Mark Sheppard Group Sales Director for Wagstaff Group, who helped on the day said ‘we have been involved with the Waste to Wonder School in a Box programme for over 12 years and we are constantly delighted with the positive feedback we get back from clients whose equipment goes out to make a difference around the world.’
Overseeing the day was the Managing Director of Waste to Wonder, Michael Amos, who says this kind of corporate social responsibility (CSR) now needs to be part of an integrated business strategy.

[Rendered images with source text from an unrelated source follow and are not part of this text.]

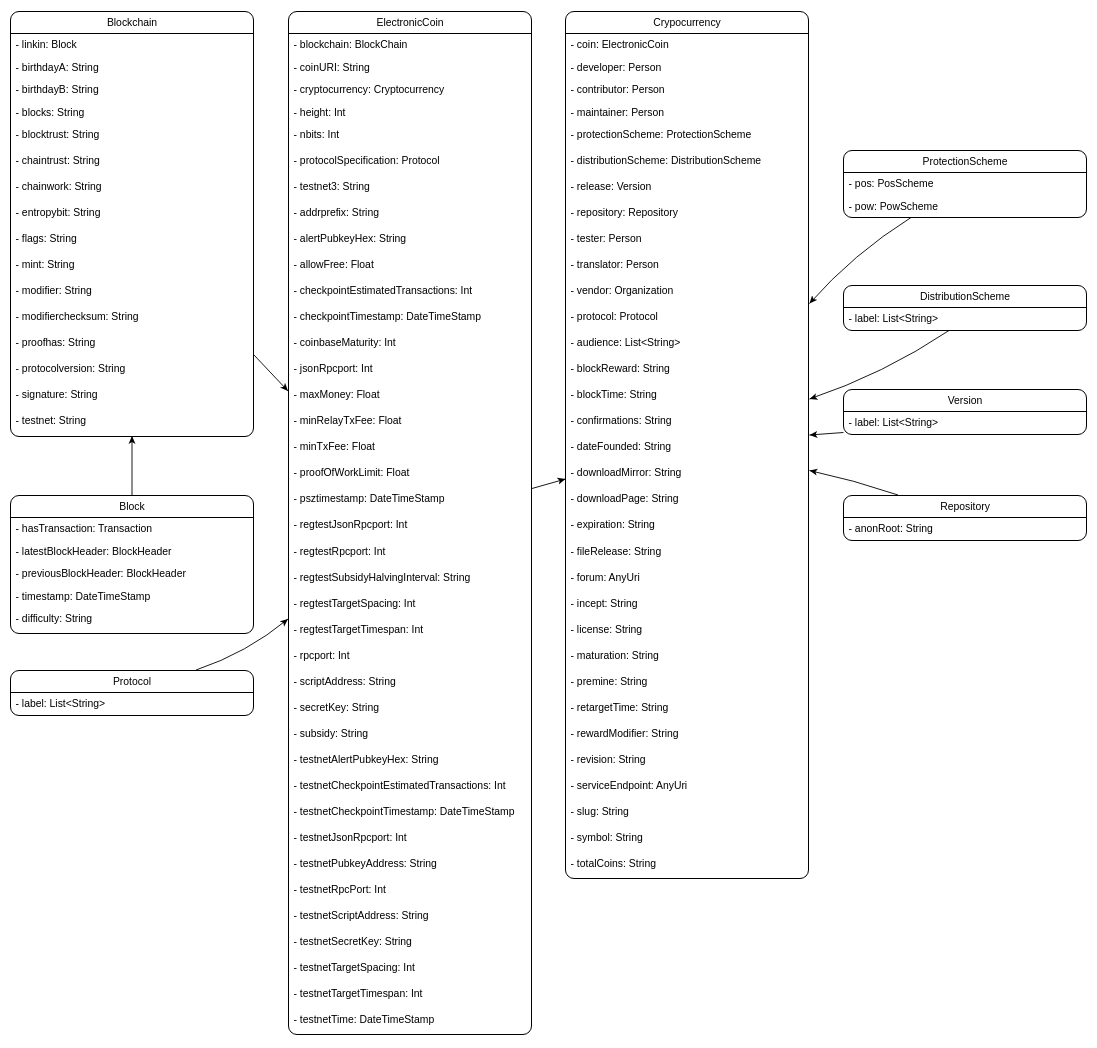
<!DOCTYPE html>
<html lang="en">
<head>
<meta charset="utf-8">
<title>Blockchain class diagram</title>
<style>
:root { --paper: #ffffff; --ink: #000000; --row: 22.57px; --row-tall: 26.03px; }
* { box-sizing: border-box; margin: 0; padding: 0; }
html, body { width: 1097px; height: 1048px; overflow: hidden; background: var(--paper); }
.diagram { position: relative; width: 1097px; height: 1048px; color: var(--ink); font: 10.4px/22.6px "Liberation Sans", Arial, sans-serif; }
.edges { position: absolute; left: 0; top: 0; }
.edge { fill: none; stroke: var(--ink); stroke-width: 0.9; marker-end: url(#arrow); }
.class { position: absolute; width: 244px; border: 1px solid var(--ink); border-radius: 9px; background: var(--paper); display: flex; flex-direction: column; }
.class h2 { flex: none; height: 22px; border-bottom: 1px solid var(--ink); font-size: inherit; font-weight: 400; line-height: 22px; text-align: center; }
.class ul { list-style: none; padding-left: 4.5px; }
.class li { height: var(--row); white-space: nowrap; }
.class li:nth-child(n+5) { height: var(--row-tall); }
.class li::before { content: "- "; white-space: pre; }
#blockchain { left: 10px; top: 11px; height: 426px; }
#block { left: 10px; top: 495px; height: 139px; }
#protocol { left: 10px; top: 670px; height: 46px; }
#electronic-coin { left: 288px; top: 11px; height: 1024px; }
#crypocurrency { left: 565px; top: 11px; height: 868px; }
#protection-scheme { left: 843px; top: 150px; height: 68px; }
#distribution-scheme { left: 843px; top: 285px; height: 46px; }
#version { left: 843px; top: 389px; height: 46px; }
#repository { left: 843px; top: 495px; height: 46px; }
</style>
</head>
<body>
<main class="diagram">
<section class="class" id="blockchain">
<h2>Blockchain</h2>
<ul>
<li>linkin: Block</li>
<li>birthdayA: String</li>
<li>birthdayB: String</li>
<li>blocks: String</li>
<li>blocktrust: String</li>
<li>chaintrust: String</li>
<li>chainwork: String</li>
<li>entropybit: String</li>
<li>flags: String</li>
<li>mint: String</li>
<li>modifier: String</li>
<li>modifierchecksum: String</li>
<li>proofhas: String</li>
<li>protocolversion: String</li>
<li>signature: String</li>
<li>testnet: String</li>
</ul>
</section>
<section class="class" id="block">
<h2>Block</h2>
<ul>
<li>hasTransaction: Transaction</li>
<li>latestBlockHeader: BlockHeader</li>
<li>previousBlockHeader: BlockHeader</li>
<li>timestamp: DateTimeStamp</li>
<li>difficulty: String</li>
</ul>
</section>
<section class="class" id="protocol">
<h2>Protocol</h2>
<ul>
<li>label: List&lt;String&gt;</li>
</ul>
</section>
<section class="class" id="electronic-coin">
<h2>ElectronicCoin</h2>
<ul>
<li>blockchain: BlockChain</li>
<li>coinURI: String</li>
<li>cryptocurrency: Cryptocurrency</li>
<li>height: Int</li>
<li>nbits: Int</li>
<li>protocolSpecification: Protocol</li>
<li>testnet3: String</li>
<li>addrprefix: String</li>
<li>alertPubkeyHex: String</li>
<li>allowFree: Float</li>
<li>checkpointEstimatedTransactions: Int</li>
<li>checkpointTimestamp: DateTimeStamp</li>
<li>coinbaseMaturity: Int</li>
<li>jsonRpcport: Int</li>
<li>maxMoney: Float</li>
<li>minRelayTxFee: Float</li>
<li>minTxFee: Float</li>
<li>proofOfWorkLimit: Float</li>
<li>psztimestamp: DateTimeStamp</li>
<li>regtestJsonRpcport: Int</li>
<li>regtestRpcport: Int</li>
<li>regtestSubsidyHalvingInterval: String</li>
<li>regtestTargetSpacing: Int</li>
<li>regtestTargetTimespan: Int</li>
<li>rpcport: Int</li>
<li>scriptAddress: String</li>
<li>secretKey: String</li>
<li>subsidy: String</li>
<li>testnetAlertPubkeyHex: String</li>
<li>testnetCheckpointEstimatedTransactions: Int</li>
<li>testnetCheckpointTimestamp: DateTimeStamp</li>
<li>testnetJsonRpcport: Int</li>
<li>testnetPubkeyAddress: String</li>
<li>testnetRpcPort: Int</li>
<li>testnetScriptAddress: String</li>
<li>testnetSecretKey: String</li>
<li>testnetTargetSpacing: Int</li>
<li>testnetTargetTimespan: Int</li>
<li>testnetTime: DateTimeStamp</li>
</ul>
</section>
<section class="class" id="crypocurrency">
<h2>Crypocurrency</h2>
<ul>
<li>coin: ElectronicCoin</li>
<li>developer: Person</li>
<li>contributor: Person</li>
<li>maintainer: Person</li>
<li>protectionScheme: ProtectionScheme</li>
<li>distributionScheme: DistributionScheme</li>
<li>release: Version</li>
<li>repository: Repository</li>
<li>tester: Person</li>
<li>translator: Person</li>
<li>vendor: Organization</li>
<li>protocol: Protocol</li>
<li>audience: List&lt;String&gt;</li>
<li>blockReward: String</li>
<li>blockTime: String</li>
<li>confirmations: String</li>
<li>dateFounded: String</li>
<li>downloadMirror: String</li>
<li>downloadPage: String</li>
<li>expiration: String</li>
<li>fileRelease: String</li>
<li>forum: AnyUri</li>
<li>incept: String</li>
<li>license: String</li>
<li>maturation: String</li>
<li>premine: String</li>
<li>retargetTime: String</li>
<li>rewardModifier: String</li>
<li>revision: String</li>
<li>serviceEndpoint: AnyUri</li>
<li>slug: String</li>
<li>symbol: String</li>
<li>totalCoins: String</li>
</ul>
</section>
<section class="class" id="protection-scheme">
<h2>ProtectionScheme</h2>
<ul>
<li>pos: PosScheme</li>
<li>pow: PowScheme</li>
</ul>
</section>
<section class="class" id="distribution-scheme">
<h2>DistributionScheme</h2>
<ul>
<li>label: List&lt;String&gt;</li>
</ul>
</section>
<section class="class" id="version">
<h2>Version</h2>
<ul>
<li>label: List&lt;String&gt;</li>
</ul>
</section>
<section class="class" id="repository">
<h2>Repository</h2>
<ul>
<li>anonRoot: String</li>
</ul>
</section>
<svg class="edges" width="1097" height="1048" viewBox="0 0 1097 1048" aria-hidden="true">
<defs>
<marker id="arrow" markerUnits="userSpaceOnUse" markerWidth="9" markerHeight="9" refX="8" refY="4" orient="auto">
<path d="M8 4 L0 0.5 L2 4 L0 7.5 Z"/>
</marker>
</defs>
<path class="edge" d="M254 355 L288 391"/>
<path class="edge" d="M132 495 V436"/>
<path class="edge" d="M196 670 Q247 653 288 619"/>
<path class="edge" d="M532 488.5 L565.5 479"/>
<path class="edge" d="M911 217.5 Q853 254 809.5 303.5"/>
<path class="edge" d="M949 330.5 Q884 374 809.5 399"/>
<path class="edge" d="M843.5 432.5 L809.5 435"/>
<path class="edge" d="M898 495 Q854 480 809.5 470.5"/>
</svg>
</main>
</body>
</html>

Michael says, ‘When we help a firm like Nationwide with an ethical office clearance, we’re saving them money on disposal to landfill. That’s an immediate, tangible financial win. But, as importantly, they can demonstrate their positive CSR to potential employees, and illustrate the benefits their redundant equipment is creating when reused in other parts of the world.’
Michael believes that CSR really does pay back and that CSR initiatives have a positive impact on society and the environment. He says: ‘It’s up to every CSR Manager to really embrace their role, not least because of the social and environmental benefits CSR creates. But, crucially, they should do so because top CSR practice leads directly to profitable, sector leading businesses too.
‘The staff of Nationwide did a really amazing job loading up the container, and we are truly grateful that they took the time to make this School in a Box project come alive for children and communities in South Africa.’
Waste to Wonder provides charities with furniture for international educational projects with our School in a Box programme across the world. Waste to Wonder has already helped some 700 schools across 18 countries through the School in a Box programme, and now seeks to expand its work even further with many more international charities.
To learn how Waste to Wonder can help you build better CSR through ethical reuse and repurposing, visit www.wastetowonder.com